Transcription is one of those vital linguistic services which, unfortunately, doesn’t really seem to get the recognition it deserves. If you’re used to dealing with subtitling and other linguistic projects, chances are that you’ve used transcription services before, possibly without even noticing. So, this week we’re going to shed a light on everything transcription related and how it fits into the translation/localization sphere.
What is transcription?
To put it simply, transcription is taking the spoken word and converting it into written text. There are many different uses where this could come in handy and help the linguistic project you’re working on, so let’s move onto that next!
Where can transcription be used?

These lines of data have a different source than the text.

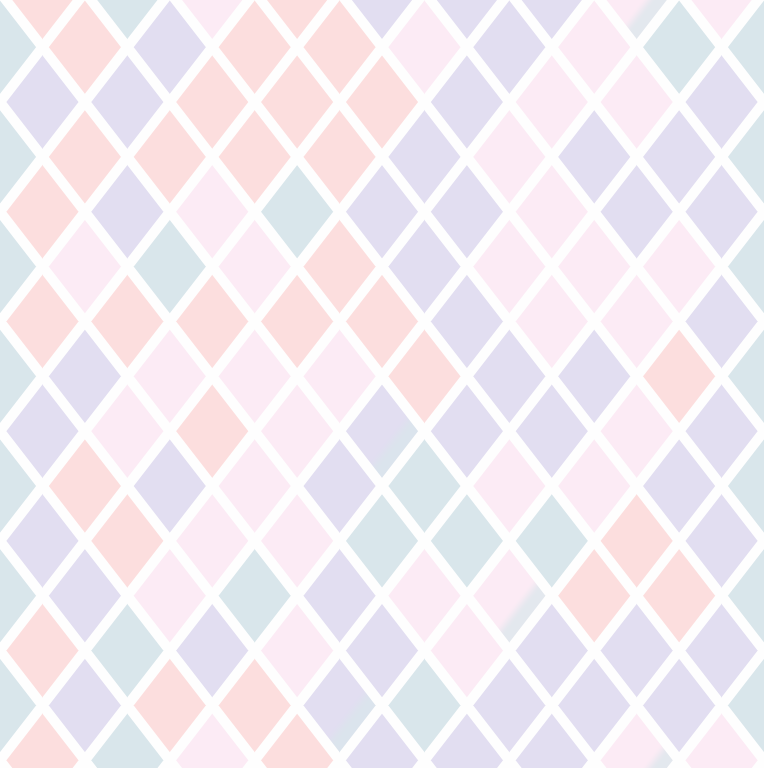
A Shadertoy shader for this pattern:

```glsl
// Pastel harlequin diamonds with white bands, 9 across and 7 down, tiling seamlessly.
#define REPEATS vec2(9.0, 7.0)
#define ROW_SHIFT 0.57       // height of the first row centre, in repeats
#define FILL 0.85            // diamond size relative to its lattice cell
#define TEAL_CHANCE 0.10
#define COLOR_SPREAD 0.68    // randomness of colours within a region
#define SMUDGE_CHANCE 0.016
#define WHITE vec3(0.995)
#define LAVENDER vec3(0.885, 0.870, 0.945)
#define CORAL vec3(0.990, 0.872, 0.870)
#define PINK vec3(0.988, 0.922, 0.960)
#define TEAL vec3(0.850, 0.902, 0.922)

// Integer hash of a lattice point, 0 to 1
float hash(vec2 p, uint seed) {
    uvec2 q = uvec2(ivec2(floor(p + 0.5)));
    uint h = q.x * 1597u + q.y * 51749u + seed * 7919u;
    h = (h ^ (h >> 15)) * 739391u;
    h = (h ^ (h >> 13)) * 668265u;
    return float((h ^ (h >> 16)) & 65535u) / 65536.0;
}

float gradientDot(vec2 corner, vec2 offset, float period) {
    float angle = 6.28319 * hash(mod(corner, period), 5u);
    return dot(vec2(cos(angle), sin(angle)), offset);
}

// Gradient noise that wraps after a whole number of cells
float wrappedNoise(vec2 p, float period) {
    vec2 i = floor(p), f = p - i;
    vec2 s = f * f * f * (f * (f * 6.0 - 15.0) + 10.0);
    vec2 e = vec2(1.0, 0.0);
    float low = mix(gradientDot(i, f, period), gradientDot(i + e.xy, f - e.xy, period), s.x);
    float high = mix(gradientDot(i + e.yx, f - e.yx, period), gradientDot(i + e.xx, f - e.xx, period), s.x);
    return mix(low, high, s.y);
}

// Loose regions of coral, pink and lavender, with scattered teal
vec3 diamondColor(vec2 center) {
    vec2 id = 2.0 * center;
    if (center.x < 0.25 || hash(id, 1u) < TEAL_CHANCE) return TEAL;
    vec2 place = center / REPEATS;
    float region = place.x + 0.3 * wrappedNoise(place * 3.0, 3.0);
    float pick = fract(region + COLOR_SPREAD * (hash(id, 2u) - 0.5));
    if (pick < 0.05 || pick > 0.66) return LAVENDER;
    return pick < 0.37 ? CORAL : PINK;
}

void mainImage(out vec4 fragColor, in vec2 fragCoord) {
    vec2 p = fragCoord / iResolution.xy * REPEATS - vec2(0.0, ROW_SHIFT);

    // Diagonal axes turn the diamonds into unit squares
    vec2 diagonal = vec2(p.x + p.y, p.x - p.y);
    vec2 cell = floor(diagonal + 0.5);
    vec2 local = diagonal - cell;
    vec2 center = 0.5 * vec2(cell.x + cell.y, cell.x - cell.y);
    center = mod(center + 0.25, REPEATS) - 0.25;

    // Rare soft stain on the lower right side
    vec3 color = diamondColor(center);
    float stain = step(hash(2.0 * center, 3u), SMUDGE_CHANCE);
    color = mix(color, TEAL, 0.7 * stain * smoothstep(0.12, 0.3, local.y));

    // Smooth-edged diamond over the white bands
    float edge = max(abs(local.x), abs(local.y)) - 0.5 * FILL;
    float pixel = length(REPEATS / iResolution.xy);
    float inside = 1.0 - smoothstep(-0.6 * pixel, 0.6 * pixel, edge);
    fragColor = vec4(mix(WHITE, color, inside), 1.0);
}
```
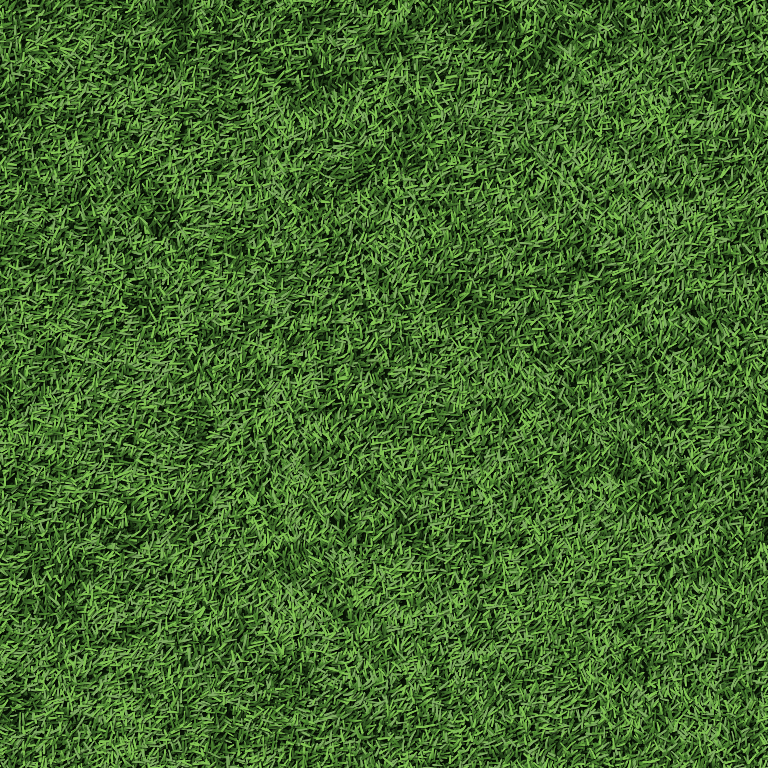
This texture is drawn by a three.js fragment shader. Its source:

```glsl
// Dense short turf seen from above: layers of scattered tapered blades are
// painted from the dark ground upward, each with a small soft shadow.
// Noise bends the lean of the blades and groups them into lit and dim tufts.
varying vec2 vUv;

const int LAYERS = 7;
const float CELLS = 88.0;          // blades per canvas side in each layer
const float EDGE = 0.0006;         // softness of blade outlines

const vec3 GROUND = vec3(0.03, 0.075, 0.02);
const vec3 SHADE  = vec3(0.05, 0.11, 0.035);
const vec3 DEEP   = vec3(0.13, 0.25, 0.085);
const vec3 MOSS   = vec3(0.24, 0.40, 0.165);
const vec3 LEAF   = vec3(0.31, 0.53, 0.19);
const vec3 FRESH  = vec3(0.52, 0.77, 0.33);
const vec3 PALE   = vec3(0.51, 0.68, 0.39);

vec4 hash4(vec2 p) {
  vec4 q = fract(p.xyxy * vec4(0.1031, 0.1030, 0.0973, 0.1099));
  q += dot(q, q.wzxy + 33.33);
  return fract((q.xxyz + q.yzzw) * q.zywx);
}

float valueNoise(vec2 p) {
  vec2 i = floor(p);
  vec2 f = fract(p);
  f = f * f * (3.0 - 2.0 * f);
  float low = mix(hash4(i).x, hash4(i + vec2(1.0, 0.0)).x, f.x);
  float high = mix(hash4(i + vec2(0.0, 1.0)).x, hash4(i + vec2(1.0)).x, f.x);
  return mix(low, high, f.y);
}

// Runs from shadow green through leaf green to the sunlit colour.
vec3 bladeColor(float tone, float dryness) {
  vec3 sunlit = mix(FRESH, PALE, smoothstep(0.5, 0.7, dryness));
  float t = clamp(tone, 0.0, 1.0) * 4.0;
  vec3 color = mix(SHADE, DEEP, clamp(t, 0.0, 1.0));
  color = mix(color, MOSS, clamp(t - 1.0, 0.0, 1.0));
  color = mix(color, LEAF, clamp(t - 2.0, 0.0, 1.0));
  return mix(color, sunlit, clamp(t - 3.0, 0.0, 1.0));
}

// Returns distance to the blade axis and position along it, root 0 to tip 1.
vec2 bladeAxis(vec2 p, vec2 dir, float halfLength) {
  float along = clamp(dot(p, dir), -halfLength, halfLength);
  return vec2(length(p - dir * along), 0.5 + 0.5 * along / halfLength);
}

float coverage(float dist, float radius, float softness) {
  return 1.0 - smoothstep(radius - softness, radius + softness, dist);
}

// Lean of the turf: diagonal at the left, more upright at the right.
float leanAngle(vec2 p) {
  return mix(0.75, 1.4, p.x) + (valueNoise(p * 14.0 + 5.0) - 0.5) * 1.3;
}

// Light of the tufts, in slightly flattened clumps of two sizes.
float tuftLight(vec2 p) {
  float small = valueNoise(p * vec2(42.0, 60.0) + 17.0);
  float large = valueNoise(p * vec2(10.0, 16.0) + 71.0);
  return (small - 0.5) * 0.56 + (large - 0.5) * 0.17 - (p.y - 0.5) * 0.08;
}

// Paints one blade and its shadow over the colour below it.
vec3 paintBlade(vec3 below, vec2 p, vec4 shape, vec4 tint, float lean, float light) {
  float angle = lean + (shape.z - 0.5) * 2.4;
  vec2 dir = vec2(cos(angle), sin(angle));
  float halfLength = mix(0.0035, 0.0078, shape.w);

  vec2 shadow = bladeAxis(p - vec2(0.0011, -0.0015), dir, halfLength);
  below *= 1.0 - 0.42 * coverage(shadow.x, 0.0012, 0.0011);

  vec2 axis = bladeAxis(p, dir, halfLength);
  float radius = mix(0.0015, 0.001, axis.y) * mix(0.8, 1.2, tint.y);
  float tone = light + (tint.x - 0.5) * 0.72 + (axis.y - 0.5) * 0.3;
  return mix(below, bladeColor(tone, tint.z), coverage(axis.x, radius, EDGE));
}

void main() {
  float lean = leanAngle(vUv);
  float light = tuftLight(vUv);
  vec3 color = GROUND;

  // Low blades first, brighter ones on top
  for (int layer = 0; layer < LAYERS; layer++) {
    float level = float(layer);
    float height = level / float(LAYERS - 1);
    vec2 shift = hash4(vec2(level, 9.0)).xy;
    vec2 grid = vUv * CELLS + shift;
    vec2 home = floor(grid);

    // Neighbouring cells, since blades overhang their own cell
    for (int y = -1; y <= 1; y++) {
      for (int x = -1; x <= 1; x++) {
        vec2 cell = home + vec2(float(x), float(y));
        vec2 seed = cell + vec2(137.0, 211.0) * (level + 1.0);
        vec4 shape = hash4(seed);
        vec4 tint = hash4(seed + 47.3);
        vec2 p = (grid - cell - shape.xy) / CELLS;
        color = paintBlade(color, p, shape, tint, lean, 0.24 + 0.78 * height + light);
      }
    }
  }

  gl_FragColor = vec4(color, 1.0);
}
```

If you’re dealing with a source file that’s spoken as opposed to written — such as an audio interview for which you’re intending to create subtitles — you’ll need to get the spoken language transcribed before it’s translated. It’s not only a lot quicker to work this way, it’s a lot easier for the translator, too. If for any reason you don’t need the file translated and just need it left in the source language (e.g., a telephone call in Spanish), that’s also something we can help you with.
Sometimes, you might need an audio file back. And, that’s where we can help by getting one of our voiceover artists to record the translation so you get an audio file back rather than a written document translation.
Transcription & subtitling
It’s no surprise that transcription is a major part of the subtitling process. Before you start your subtitling project, you’ll need to make sure you have all of the written text, and that’s where transcription comes in. Plus, if you have speakers who speak a different language (e.g., you’re subtitling an Arabic speaker so that the English-speaking audience can understand what they’re saying), what’s being said will get transcribed and then translated so it can be subtitled.
When is transcription necessary?
There are a number of important uses for transcription services. The government and law enforcement agents use these kinds of services a lot to document trials and court cases.Then, you’ve got the likes of market research companies who need to document responses from non-English speakers. You’ve even got TV and media who use subtitling to make their shows more accessible, business meetings, and even medical transcripts, too.
So, as you can see, there’s a big need for transcription services. And, it’s something we’re more than happy to help you out with here at PGLS. If you’d like some advice, please feel free to get in touch and we’ll be happy to help.